### Required work
For the entries that follow, say how many lines hold the string "marker", with nothing else in the reply.
* * * *
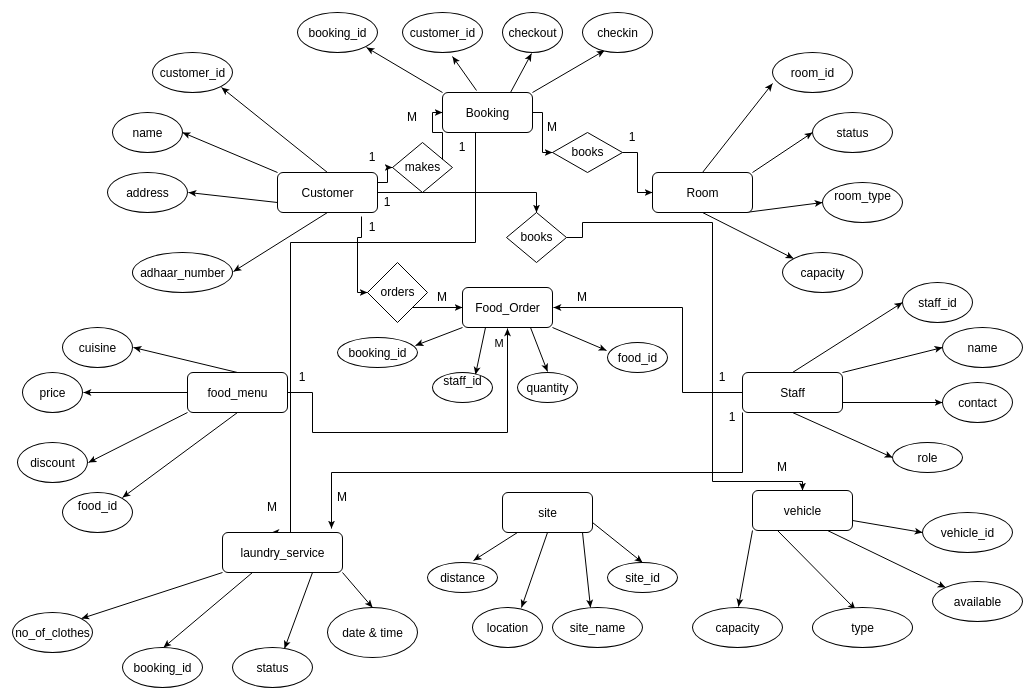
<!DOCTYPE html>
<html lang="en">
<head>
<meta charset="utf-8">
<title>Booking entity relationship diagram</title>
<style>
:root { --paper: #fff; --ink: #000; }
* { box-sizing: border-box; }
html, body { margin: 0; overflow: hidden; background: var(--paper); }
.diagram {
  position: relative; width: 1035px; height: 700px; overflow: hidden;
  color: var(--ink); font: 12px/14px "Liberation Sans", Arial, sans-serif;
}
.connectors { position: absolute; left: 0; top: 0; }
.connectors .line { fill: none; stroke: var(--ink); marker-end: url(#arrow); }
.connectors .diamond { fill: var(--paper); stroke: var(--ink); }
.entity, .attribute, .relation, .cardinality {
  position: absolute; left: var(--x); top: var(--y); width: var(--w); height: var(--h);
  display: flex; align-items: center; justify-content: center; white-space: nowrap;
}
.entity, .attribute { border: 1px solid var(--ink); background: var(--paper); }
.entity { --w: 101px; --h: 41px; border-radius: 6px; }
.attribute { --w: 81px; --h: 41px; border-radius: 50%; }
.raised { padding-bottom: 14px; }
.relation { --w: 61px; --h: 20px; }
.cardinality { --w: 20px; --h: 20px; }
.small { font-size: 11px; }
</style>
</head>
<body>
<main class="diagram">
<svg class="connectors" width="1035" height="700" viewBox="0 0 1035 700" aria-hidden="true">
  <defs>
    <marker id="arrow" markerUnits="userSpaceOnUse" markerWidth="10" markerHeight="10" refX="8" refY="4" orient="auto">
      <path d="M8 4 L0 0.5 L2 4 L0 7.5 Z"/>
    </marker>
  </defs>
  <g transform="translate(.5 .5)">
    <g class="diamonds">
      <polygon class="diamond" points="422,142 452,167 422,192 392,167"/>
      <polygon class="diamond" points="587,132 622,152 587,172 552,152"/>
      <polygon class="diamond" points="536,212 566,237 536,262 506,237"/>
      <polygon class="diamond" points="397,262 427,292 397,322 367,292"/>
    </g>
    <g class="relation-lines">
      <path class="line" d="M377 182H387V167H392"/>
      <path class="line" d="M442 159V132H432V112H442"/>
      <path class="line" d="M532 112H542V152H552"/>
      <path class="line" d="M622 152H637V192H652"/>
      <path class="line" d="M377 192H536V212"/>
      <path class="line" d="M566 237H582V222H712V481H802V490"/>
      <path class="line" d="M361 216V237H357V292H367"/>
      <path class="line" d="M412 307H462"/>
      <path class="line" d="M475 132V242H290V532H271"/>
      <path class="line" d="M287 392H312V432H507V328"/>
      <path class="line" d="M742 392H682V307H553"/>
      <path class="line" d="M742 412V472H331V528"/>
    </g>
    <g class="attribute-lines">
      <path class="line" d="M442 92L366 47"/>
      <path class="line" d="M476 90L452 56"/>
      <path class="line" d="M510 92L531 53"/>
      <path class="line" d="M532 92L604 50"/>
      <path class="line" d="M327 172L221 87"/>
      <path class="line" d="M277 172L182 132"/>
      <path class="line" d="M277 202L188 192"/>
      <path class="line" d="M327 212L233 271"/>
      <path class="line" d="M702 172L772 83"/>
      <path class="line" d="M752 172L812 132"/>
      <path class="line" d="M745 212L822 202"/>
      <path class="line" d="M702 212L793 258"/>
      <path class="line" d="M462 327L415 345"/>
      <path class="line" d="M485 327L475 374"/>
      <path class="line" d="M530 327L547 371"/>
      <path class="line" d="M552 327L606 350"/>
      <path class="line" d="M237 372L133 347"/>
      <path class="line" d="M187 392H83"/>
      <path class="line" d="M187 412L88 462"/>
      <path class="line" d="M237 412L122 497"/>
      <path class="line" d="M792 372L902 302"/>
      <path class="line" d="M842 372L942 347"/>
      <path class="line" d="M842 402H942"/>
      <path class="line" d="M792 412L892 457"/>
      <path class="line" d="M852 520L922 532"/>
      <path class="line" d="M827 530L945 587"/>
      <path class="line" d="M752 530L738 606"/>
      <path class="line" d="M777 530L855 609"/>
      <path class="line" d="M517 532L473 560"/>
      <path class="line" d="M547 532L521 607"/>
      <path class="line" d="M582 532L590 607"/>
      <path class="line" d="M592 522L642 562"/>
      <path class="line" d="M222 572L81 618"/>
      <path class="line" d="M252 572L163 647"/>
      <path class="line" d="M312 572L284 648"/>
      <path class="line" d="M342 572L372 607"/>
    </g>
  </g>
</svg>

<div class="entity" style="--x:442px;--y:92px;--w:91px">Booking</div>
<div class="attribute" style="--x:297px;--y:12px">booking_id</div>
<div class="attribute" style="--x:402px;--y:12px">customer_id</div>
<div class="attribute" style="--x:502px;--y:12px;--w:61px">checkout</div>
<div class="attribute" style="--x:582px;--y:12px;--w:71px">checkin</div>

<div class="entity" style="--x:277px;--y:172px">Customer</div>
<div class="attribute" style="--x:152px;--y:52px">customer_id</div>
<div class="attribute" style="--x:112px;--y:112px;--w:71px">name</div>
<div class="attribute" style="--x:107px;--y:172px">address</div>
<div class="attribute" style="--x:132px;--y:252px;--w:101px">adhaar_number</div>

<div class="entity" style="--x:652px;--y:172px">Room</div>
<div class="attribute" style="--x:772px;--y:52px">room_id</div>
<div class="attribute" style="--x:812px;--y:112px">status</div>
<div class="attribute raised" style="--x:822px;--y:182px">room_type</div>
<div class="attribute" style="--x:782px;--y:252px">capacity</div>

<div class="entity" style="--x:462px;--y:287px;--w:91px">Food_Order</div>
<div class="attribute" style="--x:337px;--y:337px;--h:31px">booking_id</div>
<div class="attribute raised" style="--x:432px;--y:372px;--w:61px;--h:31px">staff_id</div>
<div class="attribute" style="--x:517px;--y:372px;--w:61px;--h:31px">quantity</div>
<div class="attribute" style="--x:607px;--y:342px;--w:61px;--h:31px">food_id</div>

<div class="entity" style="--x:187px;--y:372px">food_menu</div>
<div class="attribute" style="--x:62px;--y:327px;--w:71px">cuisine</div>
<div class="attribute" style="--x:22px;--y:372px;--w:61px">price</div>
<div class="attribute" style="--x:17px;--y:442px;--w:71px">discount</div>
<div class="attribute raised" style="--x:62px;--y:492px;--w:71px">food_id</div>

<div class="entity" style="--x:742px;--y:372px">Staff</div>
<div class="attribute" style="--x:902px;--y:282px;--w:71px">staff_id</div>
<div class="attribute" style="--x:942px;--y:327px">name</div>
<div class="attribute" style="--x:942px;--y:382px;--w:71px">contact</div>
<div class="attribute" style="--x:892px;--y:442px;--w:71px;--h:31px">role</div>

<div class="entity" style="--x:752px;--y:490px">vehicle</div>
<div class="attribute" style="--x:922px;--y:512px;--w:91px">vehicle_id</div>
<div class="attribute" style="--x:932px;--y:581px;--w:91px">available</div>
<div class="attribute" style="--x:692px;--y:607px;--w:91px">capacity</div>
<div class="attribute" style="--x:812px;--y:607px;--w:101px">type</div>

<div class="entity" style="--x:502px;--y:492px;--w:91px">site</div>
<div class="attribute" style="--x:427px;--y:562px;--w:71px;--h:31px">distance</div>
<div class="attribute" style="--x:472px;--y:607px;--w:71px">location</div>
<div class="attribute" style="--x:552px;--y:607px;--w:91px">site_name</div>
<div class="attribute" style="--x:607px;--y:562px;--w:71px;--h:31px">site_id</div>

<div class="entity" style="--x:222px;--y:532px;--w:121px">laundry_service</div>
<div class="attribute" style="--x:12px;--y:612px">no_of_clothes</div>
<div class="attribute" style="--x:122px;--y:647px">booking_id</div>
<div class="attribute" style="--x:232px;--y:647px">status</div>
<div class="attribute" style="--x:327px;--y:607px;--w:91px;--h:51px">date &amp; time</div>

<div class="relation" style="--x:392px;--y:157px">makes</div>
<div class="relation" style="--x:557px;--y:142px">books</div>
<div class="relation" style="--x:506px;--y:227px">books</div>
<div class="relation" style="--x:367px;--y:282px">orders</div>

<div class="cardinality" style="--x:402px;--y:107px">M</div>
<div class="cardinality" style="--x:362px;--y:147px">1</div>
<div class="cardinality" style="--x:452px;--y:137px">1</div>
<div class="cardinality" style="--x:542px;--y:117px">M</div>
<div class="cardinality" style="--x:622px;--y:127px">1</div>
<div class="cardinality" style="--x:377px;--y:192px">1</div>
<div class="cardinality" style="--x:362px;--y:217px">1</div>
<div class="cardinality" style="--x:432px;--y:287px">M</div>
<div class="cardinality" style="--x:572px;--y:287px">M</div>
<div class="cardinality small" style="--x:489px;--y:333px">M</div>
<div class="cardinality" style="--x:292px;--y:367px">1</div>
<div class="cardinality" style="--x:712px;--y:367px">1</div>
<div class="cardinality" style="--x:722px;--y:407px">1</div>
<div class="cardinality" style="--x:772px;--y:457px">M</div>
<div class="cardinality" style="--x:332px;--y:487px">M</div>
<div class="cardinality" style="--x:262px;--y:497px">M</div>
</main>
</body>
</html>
* * * *
### Exercise result
3